âHere is life and all its messy complications! Cancer is a bitch, life is a journey and other horrible feelings are all aired for free in this well-meaning drama about a subject that deserves much more nuanced treatment: assisted dying. Anna (Pitch Perfect’s Anna Camp) is the prodigal daughter rejected by her father when she revealed her homosexuality, who returns to Oregon to find him dead and her brother Michael (Steven Strait) laughed at her long absence . But she came back for a reason: to end her life (euthanasia is legal in the state) because she has inoperable cancer.
Of course, Anna is an artist, which makes her death doubly tragic. Director Tim True clings to that kind of clichÃ©, while still letting the tone oscillate between hollow sentimentality and – with comedic neighbor Michael Gary (Joe Lo Truglio), who has Asperger’s syndrome, popping up as if in a Dignitas-sponsored episode of Cheers – cheap, heartbreak-compensating lightness. “It was disgusting shit,” Anna jokes when she finally lowers the lethal dose. Caught in what appears to be an endless montage of fireside philosophy and life-affirming dancefloor carpe diem, there is no dramatization of Anna’s decline or possible ambivalence about her decision. , and Michael’s resistance is dispatched with indecent speed.

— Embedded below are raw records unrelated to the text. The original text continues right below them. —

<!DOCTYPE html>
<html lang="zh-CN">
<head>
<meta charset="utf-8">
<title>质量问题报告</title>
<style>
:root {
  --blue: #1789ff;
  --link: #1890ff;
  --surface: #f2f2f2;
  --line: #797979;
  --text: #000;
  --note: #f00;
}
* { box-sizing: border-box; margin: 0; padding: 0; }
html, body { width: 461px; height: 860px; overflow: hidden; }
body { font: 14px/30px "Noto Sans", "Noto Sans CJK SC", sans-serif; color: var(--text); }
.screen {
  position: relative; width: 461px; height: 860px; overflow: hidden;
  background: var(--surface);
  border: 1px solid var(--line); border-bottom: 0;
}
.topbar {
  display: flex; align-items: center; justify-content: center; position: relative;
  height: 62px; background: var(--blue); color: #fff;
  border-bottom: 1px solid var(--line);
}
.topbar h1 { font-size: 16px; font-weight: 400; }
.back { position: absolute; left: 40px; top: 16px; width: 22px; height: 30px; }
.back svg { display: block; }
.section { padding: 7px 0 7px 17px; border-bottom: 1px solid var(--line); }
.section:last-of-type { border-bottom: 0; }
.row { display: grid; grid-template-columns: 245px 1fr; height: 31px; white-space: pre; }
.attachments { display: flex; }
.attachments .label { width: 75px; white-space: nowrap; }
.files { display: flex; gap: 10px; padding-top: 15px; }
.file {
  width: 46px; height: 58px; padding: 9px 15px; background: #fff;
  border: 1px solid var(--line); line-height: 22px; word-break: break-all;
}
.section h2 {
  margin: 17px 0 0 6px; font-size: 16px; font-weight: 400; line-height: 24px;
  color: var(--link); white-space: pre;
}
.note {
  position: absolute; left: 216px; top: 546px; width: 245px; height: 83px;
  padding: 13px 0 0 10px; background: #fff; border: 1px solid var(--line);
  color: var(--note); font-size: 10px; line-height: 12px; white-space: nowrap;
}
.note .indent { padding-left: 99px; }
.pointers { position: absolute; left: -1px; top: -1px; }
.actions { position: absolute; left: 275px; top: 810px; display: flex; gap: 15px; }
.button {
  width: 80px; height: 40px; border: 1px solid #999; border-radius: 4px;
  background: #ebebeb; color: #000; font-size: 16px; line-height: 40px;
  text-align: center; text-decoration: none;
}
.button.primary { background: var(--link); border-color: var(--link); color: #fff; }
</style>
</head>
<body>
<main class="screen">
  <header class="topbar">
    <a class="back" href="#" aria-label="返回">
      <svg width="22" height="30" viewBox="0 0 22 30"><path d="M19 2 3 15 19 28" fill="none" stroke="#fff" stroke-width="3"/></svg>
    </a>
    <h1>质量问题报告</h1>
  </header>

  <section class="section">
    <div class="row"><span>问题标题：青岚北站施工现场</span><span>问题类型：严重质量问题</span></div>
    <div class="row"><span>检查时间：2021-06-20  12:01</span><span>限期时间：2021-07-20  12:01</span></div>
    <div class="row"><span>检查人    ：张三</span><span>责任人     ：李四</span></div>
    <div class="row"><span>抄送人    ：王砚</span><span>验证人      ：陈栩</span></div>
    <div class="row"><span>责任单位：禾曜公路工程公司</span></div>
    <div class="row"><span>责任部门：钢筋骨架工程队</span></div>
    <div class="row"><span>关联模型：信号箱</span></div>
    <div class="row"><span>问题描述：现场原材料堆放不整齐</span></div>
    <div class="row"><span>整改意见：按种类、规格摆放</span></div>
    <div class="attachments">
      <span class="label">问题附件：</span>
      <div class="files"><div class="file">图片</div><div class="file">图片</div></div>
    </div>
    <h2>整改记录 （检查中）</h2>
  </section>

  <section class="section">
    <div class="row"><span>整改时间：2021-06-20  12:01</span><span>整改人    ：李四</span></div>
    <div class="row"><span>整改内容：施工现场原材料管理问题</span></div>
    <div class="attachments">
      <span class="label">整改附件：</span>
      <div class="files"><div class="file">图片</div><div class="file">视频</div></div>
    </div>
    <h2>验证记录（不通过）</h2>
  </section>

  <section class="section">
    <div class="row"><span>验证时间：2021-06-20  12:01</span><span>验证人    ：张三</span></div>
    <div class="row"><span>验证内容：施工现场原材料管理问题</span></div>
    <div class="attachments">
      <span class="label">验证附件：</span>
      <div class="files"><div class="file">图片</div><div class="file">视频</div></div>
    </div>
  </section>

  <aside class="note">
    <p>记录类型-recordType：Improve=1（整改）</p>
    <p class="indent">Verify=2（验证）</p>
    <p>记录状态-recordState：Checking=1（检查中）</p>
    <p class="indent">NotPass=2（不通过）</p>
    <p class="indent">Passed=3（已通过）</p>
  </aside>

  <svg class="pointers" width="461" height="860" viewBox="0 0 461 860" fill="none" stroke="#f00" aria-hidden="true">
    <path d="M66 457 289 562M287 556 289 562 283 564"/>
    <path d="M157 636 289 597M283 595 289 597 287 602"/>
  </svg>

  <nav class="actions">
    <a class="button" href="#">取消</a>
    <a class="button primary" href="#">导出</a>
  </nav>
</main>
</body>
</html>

Plus, Camp is just too cool to convince as a terminally ill. Perhaps the independent guitar soundtrack cradled True in such a state of melancholy acquiescence that he didn’t notice. The actor puts on a decent, shaky performance and is indeed distant on the home stretch. But the weird thing is, it’s the crudest role in the movie – tech savant Gary, flirting with Simple jack territory – which inadvertently introduces a certain unpredictability, and in one scene, a single touching note in an otherwise sinister and ersatz film.